By Pat Harty
IOWA CITY, Iowa – His family back home in New York probably already knows, but just in case they don’t, Riley Mulvey’ first few days as an Iowa basketball player have been a ton of fun.
At least, that was Mulvey’s message on Thursday as he met with the media for the first time as a Hawkeye.
“I’ve honestly just had a ton of fun being here already, playing basically every day has been, obviously, a dream come true,” Mulvey said while grinning from ear to ear. “It’s been so fun to play against people that are real good.”
The 6-foot-11 Mulvey, who is from Rotterdam, N.Y., was among five Iowa players that met with the media on Thursday on the concourse at Carver-Hawkeye Arena.
The others were sixth-year senior guard Jordan Bohannon, point guards Joe Toussaint and Ahron Ulis, and forward Patrick McCaffery.
Mulvey’s life has changed dramatically since he committed to Iowa over Syracuse in March. He decided about a month after committing to Iowa to reclassify to the 2021 senior class in order to start college a year sooner.
“I’d say that’s definitely the toughest decision,” Mulvey said of bypassing his senior year of high school. “My decision to come to Iowa was pretty easy to make, and then the decision on top of that to come early was definitely the hardest part for me.”
It was hard for Mulvey because to skip your senior year of high school is a major sacrifice. He had to grow up in a hurry and get used to being far from home.
Mulvey as a junior attended St. Thomas More, a prep school in Connecticut.
He said prep school helped him prepare for college because many of the players that Mulvey competed against were a year older than most high school students.
His prep school league also used rules that are similar to the college game.
“So I’ve been used to playing twenty minute halves and playing with the three-point line the way it is now,” Mulvey said. “And the physicality of people who are older than high school seniors.”
Mulvey’s new team is now getting used to playing without All-America center Luka Garza, who finished his career in March as Iowa’s all-time leading scorer, and as the consensus National Player of the Year.”
Garza’s departure had something to do with Mulvey’s early arrival.
Iowa coach Fran McCaffery needed help at center, and he convinced Mulvey that starting college a year early would be beneficial to Mulvey, and to the team.

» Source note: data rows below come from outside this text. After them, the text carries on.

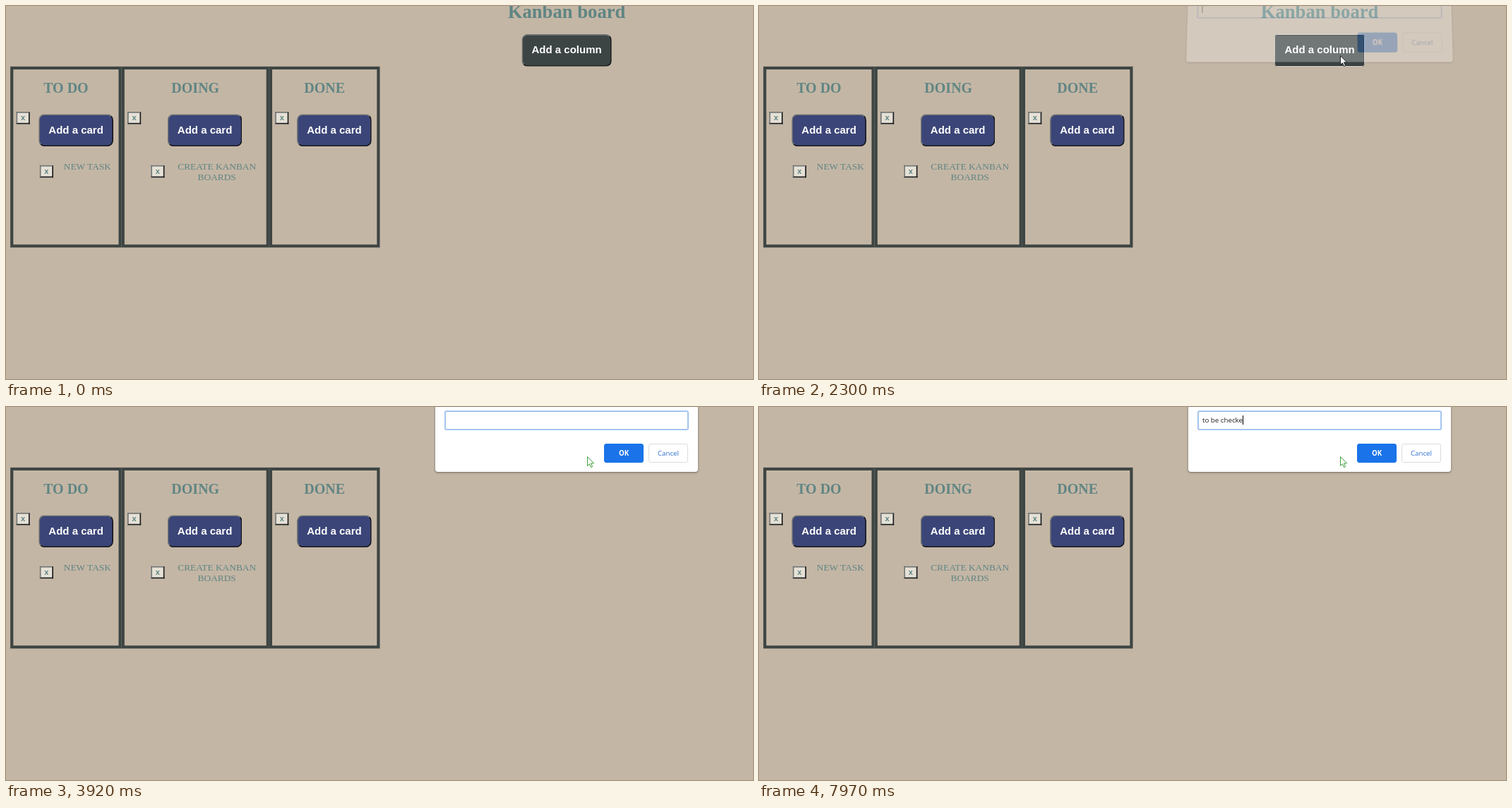
An HTML page that plays this animation: 1058x529 px, repeating every 8 s.

```html
<!DOCTYPE html>
<html lang="en">
<head>
<meta charset="utf-8">
<title>Kanban board</title>
<style>
  html, body { margin: 0; width: 100%; height: 100%; overflow: hidden; background: #c4b6a5; }
  body { position: relative; color: #5f8583; }
  body * { position: absolute; box-sizing: border-box; white-space: nowrap; }

  /* the board is laid out at full size and shown at 5/6 */
  .page { left: 0; top: 0; width: 1270px; height: 635px; transform-origin: 0 0; transform: translateX(-.5px) scale(.83333); }

  .title, .head, .task { text-align: center; font-family: "Liberation Serif", "Times New Roman", serif; }
  .title { left: 833px; top: -9px; width: 241px; font-size: 32px; font-weight: bold; line-height: 36px; }
  .column { top: 103px; height: 308px; border: 5px solid #3d4543; }
  .head { left: 0; right: 0; top: 19px; font-size: 24px; font-weight: bold; line-height: 27px; }
  .task { top: 265px; width: 160px; font-size: 16px; line-height: 18px; }

  .btn, .x {
    left: var(--x); top: var(--y);
    display: flex; align-items: center; justify-content: center;
    font-family: "Liberation Sans", Arial, sans-serif; font-weight: bold;
    border: 2px solid; border-color: #707474 #17191b #17191b #707474;
  }
  .btn { width: 127px; height: 55px; border-radius: 10px; background: #3b4578; color: #fff; font-size: 18px; }
  .btn.add { width: 153px; background: #3d4444; animation: focus 8s step-end infinite; }
  .x { width: 23px; height: 21px; background: #e6e1d6; font-size: 13.33px; }

  .dialog {
    left: 608px; top: -60px; width: 372px; height: 152px;
    background: #fff; border-radius: 0 0 4px 4px;
    box-shadow: 0 1px 3px rgba(0, 0, 0, .45);
    font-family: "Open Sans", "Noto Sans", sans-serif; font-size: 9.75px;
    transform-origin: 186px 60px;
    animation: open 8s step-end infinite;
  }
  .field {
    left: 13px; top: 65px; width: 346px; height: 28px; padding-left: 5px;
    border: 2px solid #a5c5ef; border-radius: 3px;
    color: #202124; line-height: 24px; white-space: pre;
  }
  .field * { position: static; white-space: pre; }
  #caret { display: inline-block; width: 1px; height: 13px; vertical-align: -3px; background: #000; animation: ink 8s step-end infinite; }
  .choice { top: 112px; width: 56px; height: 27px; border-radius: 3px; line-height: 25px; text-align: center; border: 1px solid #dadce0; }
  .ok { left: 239px; background: #1a73e8; border-color: #1a73e8; color: #fff; font-weight: 700; }
  .cancel { left: 302px; color: #2c70cc; font-weight: 500; }

  .cursor { left: 0; top: 0; width: 14px; height: 20px; overflow: visible; animation: move 8s step-end infinite; }
  .cursor path { fill: #fff; stroke: #222; stroke-width: 1; animation: tint 8s step-end infinite; }

  @keyframes move {
    0% { visibility: hidden; transform: translate(957px, 369px); }
    13.125% { visibility: visible; transform: translate(957px, 369px); }
    14.125% { visibility: visible; transform: translate(937px, 198px); }
    15% { visibility: visible; transform: translate(922px, 148px); }
    16% { visibility: visible; transform: translate(910px, 124px); }
    17% { visibility: visible; transform: translate(891px, 85px); }
    17.875% { visibility: visible; transform: translate(867px, 68px); }
    18.875% { visibility: visible; transform: translate(845px, 60px); }
    19.75% { visibility: visible; transform: translate(830px, 64px); }
    20.75%, 100% { visibility: visible; transform: translate(823px, 70px); }
  }
  @keyframes tint {
    0% { stroke: #222; }
    30.625%, 100% { stroke: #3f9b3a; }
  }
  @keyframes ink {
    0% { background: #000; }
    30.625% { background: #35b44a; }
    31.625%, 100% { background: #000; }
  }
  @keyframes focus {
    0% { border-color: #707474 #17191b #17191b #707474; border-radius: 10px; outline: 0 solid #fff; outline-offset: -1px; }
    26.625%, 100% { border-color: #101010; border-radius: 4px; outline: 1px solid #fff; outline-offset: -1px; }
  }
  /* the prompt tilts towards the viewer as it fades in */
  @keyframes open {
    0% { opacity: 0; transform: none; }
    27.625% { opacity: .08; transform: matrix3d(1,0,0,0, 0,1.03,0,-.0002, 0,0,1,0, 0,-22,0,1); }
    28.625% { opacity: .27; transform: matrix3d(1,0,0,0, 0,1.025,0,-.00016, 0,0,1,0, 0,-16,0,1); }
    29.625% { opacity: .53; transform: matrix3d(1,0,0,0, 0,1.02,0,-.00012, 0,0,1,0, 0,-10.5,0,1); }
    30.625% { opacity: 1; transform: translateY(-2px); }
    31.625%, 100% { opacity: 1; transform: none; }
  }
</style>
</head>
<body>
  <div class="page">
    <div class="title">Kanban board</div>
    <div class="btn add" style="--x:877px;--y:48px">Add a column</div>

    <div class="column" style="left:8px;width:189px"><div class="head">TO DO</div></div>
    <div class="column" style="left:197px;width:251px"><div class="head">DOING</div></div>
    <div class="column" style="left:448px;width:188px"><div class="head">DONE</div></div>

    <div class="x" style="--x:18px;--y:180px">x</div>
    <div class="x" style="--x:207px;--y:180px">x</div>
    <div class="x" style="--x:458px;--y:180px">x</div>
    <div class="btn" style="--x:56px;--y:184px">Add a card</div>
    <div class="btn" style="--x:275px;--y:184px">Add a card</div>
    <div class="btn" style="--x:495px;--y:184px">Add a card</div>

    <div class="x" style="--x:58px;--y:271px">x</div>
    <div class="task" style="left:59px">NEW TASK</div>
    <div class="x" style="--x:247px;--y:271px">x</div>
    <div class="task" style="left:279px">CREATE KANBAN<br>BOARDS</div>
  </div>

  <div class="dialog">
    <div class="field"><span id="typed"></span><span id="caret"></span></div>
    <div class="choice ok">OK</div>
    <div class="choice cancel">Cancel</div>
  </div>

  <svg class="cursor" viewBox="0 0 14 20"><path d="M.5 .5V13.4L3.4 10.7 5.5 15.6 7.6 14.7 5.5 9.9H9.6Z"/></svg>

<script>
  const LOOP = 8000;
  const phrase = "to be checke";
  const keys = [6340, 6410, 6640, 6810, 6960, 7190, 7340, 7420, 7590, 7740, 7810, 7970];
  const blinks = [2840, 3370, 3920, 4460, 4920, 5470, 6020, 6340];
  const typed = document.getElementById("typed");
  const caret = document.getElementById("caret");
  const passed = (times, t) => times.filter(at => at <= t).length;
  let start;

  function tick(now) {
    start ??= now;
    const t = (now - start) % LOOP;
    typed.textContent = phrase.slice(0, passed(keys, t));
    caret.style.opacity = passed(blinks, t) % 2 ? 0 : 1;
    requestAnimationFrame(tick);
  }
  requestAnimationFrame(tick);
</script>
</body>
</html>
```
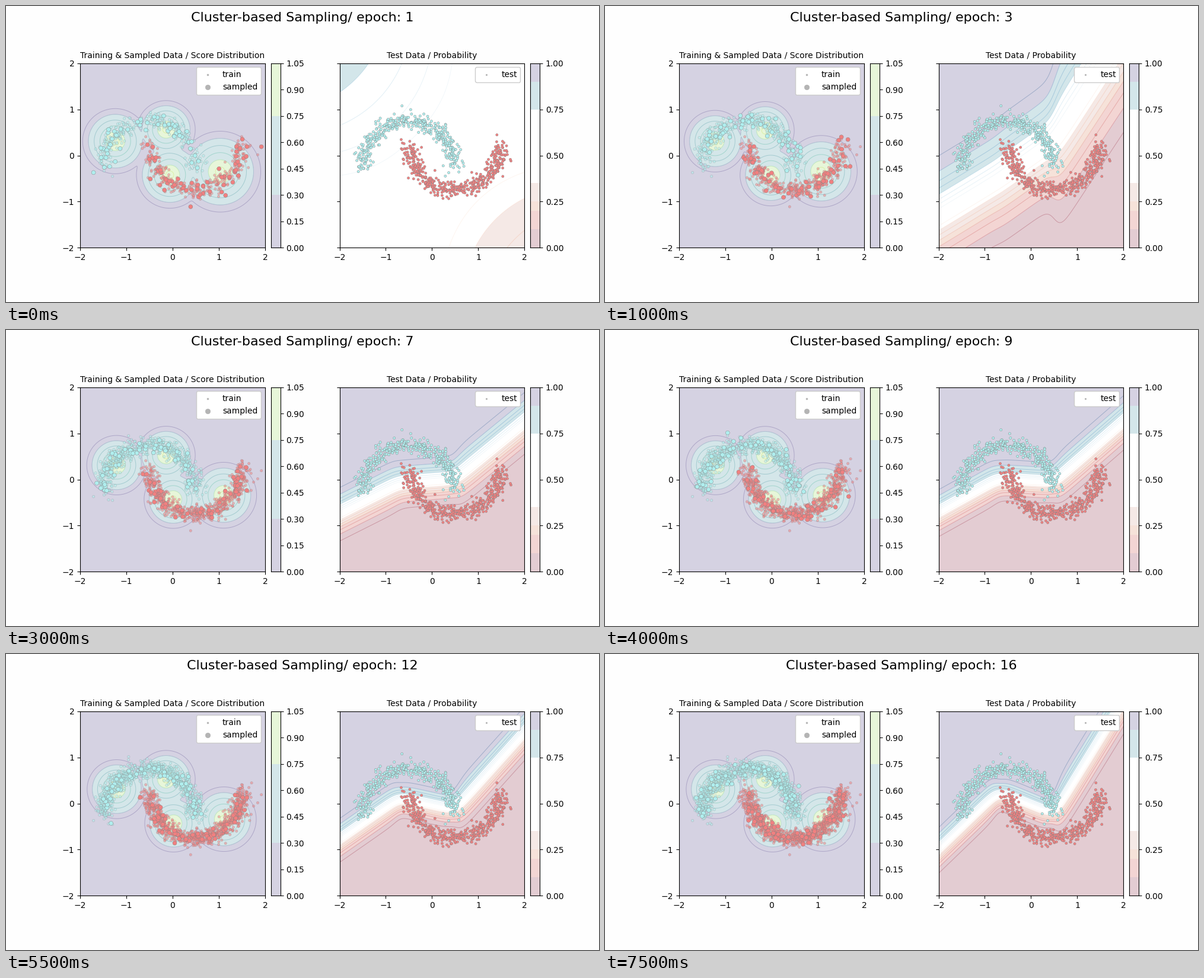
These frames come from a looping animation (1000 by 500 pixels, 8000 ms). A matplotlib script:

```python
import numpy as np
import matplotlib.pyplot as plt
from matplotlib.animation import FuncAnimation
from mpl_toolkits.axes_grid1 import make_axes_locatable

plt.rcParams["font.family"] = "DejaVu Sans"

EPOCHS = 16
BASE, BATCH = 550, 120
TEAL, RED = "paleturquoise", "lightcoral"

SCORE_EDGES = [0, 0.3, 0.75, 1.05]
SCORE_FILL = ["#d5d2e2", "#d4e6e9", "#e7f6d9"]
PROB_EDGES = [0, 0.1, 0.2, 0.25, 0.35, 0.75, 0.9, 1]
PROB_FILL = ["#e3ccd2", "#f3d5d3", "#f6e2d9", "#f5e9e6",
             "#ffffff", "#d3e6ea", "#d5d2e2"]
SCORE_LINES = np.arange(0.15, 1.0, 0.15)
PROB_LINES = np.r_[np.arange(0.05, 0.42, 0.05), np.arange(0.6, 0.97, 0.05)]

rng = np.random.default_rng(7)
gx, gy = np.meshgrid(np.linspace(-2, 2, 200), np.linspace(-2, 2, 200))


# ---------- two moons ----------
def moons(n, noise):
    label = rng.integers(0, 2, n)
    t = rng.uniform(0, np.pi, n)
    sign = 1 - 2 * label
    xy = np.c_[sign * (np.cos(t) - 0.5), sign * (np.sin(t) - 0.25)]
    return xy + rng.normal(0, noise, xy.shape), label


pool, pool_label = moons(BASE + BATCH * EPOCHS, 0.095)
test, test_label = moons(900, 0.09)

# the first batch holds three outliers
pool[BASE:BASE + 3] = (1.92, 0.19), (0.39, -1.11), (-1.71, -0.37)
pool_label[BASE:BASE + 3] = 1, 1, 0


# ---------- score: cones around the cluster centres ----------
# x, y, radius at the start and after settling
START = np.array([(-1.24, 0.31, 0.83), (-0.14, 0.56, 0.74),
                  (-0.06, -0.42, 0.85), (1.03, -0.35, 1.03)])
SETTLED = np.array([(-1.21, 0.31, 0.75), (-0.14, 0.52, 0.74),
                    (0.02, -0.43, 0.73), (1.11, -0.34, 0.82)])


def score(k):
    cones = SETTLED + (START - SETTLED) * np.exp(-0.4 * k)
    total = sum(np.clip(1 - np.hypot(gx - x, gy - y) / r, 0, 1) ** 8
                for x, y, r in cones)
    return np.clip(total ** 0.125, 1e-3, 1.04)


# ---------- probability: a bent boundary that sharpens ----------
def ramp(t, soft=0.08):
    return soft * np.logaddexp(0, t / soft)


def boundary(k):
    """Rise, dip and rise again, with corners near x = -0.7 and x = 0.5."""
    early = np.exp(-k / 2)
    left = 0.38 + 0.0026 * k ** 2 + 0.6 * early
    middle = 0.28 - 0.046 * k + 1.4 * early
    right = 0.5 + 0.005 * k ** 2 + 2.8 * early
    return (middle * gx - 0.05
            - (left - middle) * ramp(-0.7 - gx)
            + (right - middle) * ramp(gx - 0.5))


def untrained():
    v, s = gy - gx, gx + gy
    return 0.27 * (v + 0.15 * np.tanh(v) * (1 - s ** 2)) + 0.165


def probability(k):
    edge = boundary(k)
    slope = np.gradient(edge, gx[0], axis=1)
    gain = 9 * (1 - np.exp(-k / 6))
    z = gain * (gy - edge) / np.hypot(1, slope) + np.exp(-1.2 * k) * untrained()
    return 1 / (1 + np.exp(-np.clip(z, -9, 9)))


# ---------- layout ----------
fig, (left_ax, right_ax) = plt.subplots(
    1, 2, figsize=(10, 5), dpi=100, facecolor="#fefefe",
    gridspec_kw=dict(left=0.125, right=0.9, bottom=0.11, top=0.88,
                     wspace=100 / 337.5))


def setup(ax, title, edges, fills, ticks, entries):
    ax.set(xlim=(-2, 2), ylim=(-2, 2), aspect="equal",
           xticks=range(-2, 3), yticks=range(-2, 3))
    ax.set_title(title, fontsize=10)

    bar = make_axes_locatable(ax).append_axes("right", size="5%", pad=0.1)
    for lo, hi, color in zip(edges, edges[1:], fills):
        bar.axhspan(lo, hi, color=color, lw=0)
    bar.set(xlim=(0, 1), ylim=(edges[0], edges[-1]), xticks=[])
    bar.yaxis.tick_right()
    bar.set_yticks(ticks, [f"{t:.2f}" for t in ticks])

    for name, size in entries:
        ax.scatter([], [], s=size, color="#b4b4b4", lw=0.5, label=name)
    ax.legend(loc="upper right", framealpha=1).set_zorder(6)


setup(left_ax, "Training & Sampled Data / Score Distribution",
      SCORE_EDGES, SCORE_FILL, np.arange(8) * 0.15,
      [("train", 4), ("sampled", 36)])
setup(right_ax, "Test Data / Probability",
      PROB_EDGES, PROB_FILL, np.arange(5) * 0.25, [("test", 3)])
right_ax.tick_params(labelleft=False)
heading = fig.suptitle("", fontsize=16)


def dots(ax, xy, label, size, **style):
    colors = np.where(label == 0, TEAL, RED)
    return ax.scatter(xy[:, 0], xy[:, 1], s=size, c=colors,
                      edgecolors="gray", lw=0.3, **style)


dots(right_ax, test, test_label, 9, zorder=3)


# ---------- animation ----------
live = []


def field(ax, z, edges, fills, lines, cmap):
    fill = ax.contourf(gx, gy, z, levels=edges, colors=fills,
                       antialiased=True, zorder=0)
    line = ax.contour(gx, gy, z, levels=lines, cmap=cmap, vmin=0, vmax=1,
                      linewidths=0.7, alpha=0.28, zorder=1)
    return [fill, line]


def update(k):
    while live:
        live.pop().remove()
    heading.set_text(f"Cluster-based Sampling/ epoch: {k + 1}")
    live.extend(field(left_ax, score(k), SCORE_EDGES, SCORE_FILL,
                      SCORE_LINES, "viridis"))
    live.extend(field(right_ax, probability(k), PROB_EDGES, PROB_FILL,
                      PROB_LINES, "RdBu"))
    n = BASE + BATCH * k
    live.append(dots(left_ax, pool[:n], pool_label[:n], 10,
                     alpha=0.5, zorder=3))
    live.append(dots(left_ax, pool[n:n + BATCH], pool_label[n:n + BATCH], 25,
                     zorder=4))
    return live


anim = FuncAnimation(fig, update, frames=EPOCHS, interval=500,
                     repeat=True, repeat_delay=0, blit=False)
plt.show()
```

“The level of competition is exactly what I expected. It’ super high,” Mulvey said. “It’s really fun to be here and just playing against everyone who’s super strong, super fast, super athletic; everything. It’s super fun to be here.”
Mulvey said the word fun over and over while being interviewed Thursday.
He also said the transition from prep school to college has been easy, partly due to having family who live in the area.
“To be honest, I haven’t had any difficulty transferring from the east coast to here because I have family here,” Mulvey said. “I have a bunch of people that I know here. It’s not really a problem per se to be here. It’s just fun.”
Asked to describe his playing style, Mulvey spoke confidently.
“I’m definitely a rim protector who tries to run the floor as best he can, who can shoot the ball really well,” he said.
Mulvey will compete against redshirt freshman center Josh Ogundele for minutes in the post.
Graduate transfer Filip Rebraca will also compete for playing time in the post as Iowa tries to replace Garza by committee.
Rebraca will be expected to play a significant role right away, while Mulvey will have time to develop and get used to competing at the Big Ten level.
“(Coach McCaffery) said he brought in Filip as the grad transfer to take the brunt of everything, and then I’ll play right behind that,” Mulvey said.
Mulvey and the 6-10 Ogundele compete against each other every day in practice, and Mulvey learned right away, thanks to Ogundele, what Big Ten physicality is all about.
“First day I was here Josh Ogundele hit me and I just went backwards, and I was like, oh, my gosh,” Mulvey said. “That was definitely one of the, hi, we’re in the Big Ten now.”
Mulvey said he already has benefitted from Iowa’s strength and conditioning program.
“I’ve definitely gotten stronger since I’ve been here,” Mulvey said. “I’ve probably put on about five to ten pounds of muscle and lost like five to ten pounds of fat. So being here has definitely helped with that. I feel like I’m a better player then what I would’ve been if I hadn’t have come here early.”
Being matched against Ogundele every day in practice is also helping to make Mulvey a better player.
“I think that playing against someone as good as him, as big as him, as strong as him is definitely going to help me elevate to the next level completely in every single way,” Mulvey said.
Mulvey will certainly have an opportunity to contribute if he shows that he is ready to compete at the Big Ten level, especially on defense.
“I think being how I am on defense I think that I’ll help very well on the defensive end and then on top of that, working on my offensive game to able to score at will whenever I get the ball and be able to make the right pass on the way out,” Mulvey said. “And whatever is open, will take it.”
Mulvey’s freshman season is for sure to have some peaks and valleys as he makes the transition to college.
But if Thursday’s interview is an indication, he seems thrilled with his decision to be a Hawkeye, and to be starting college a year early.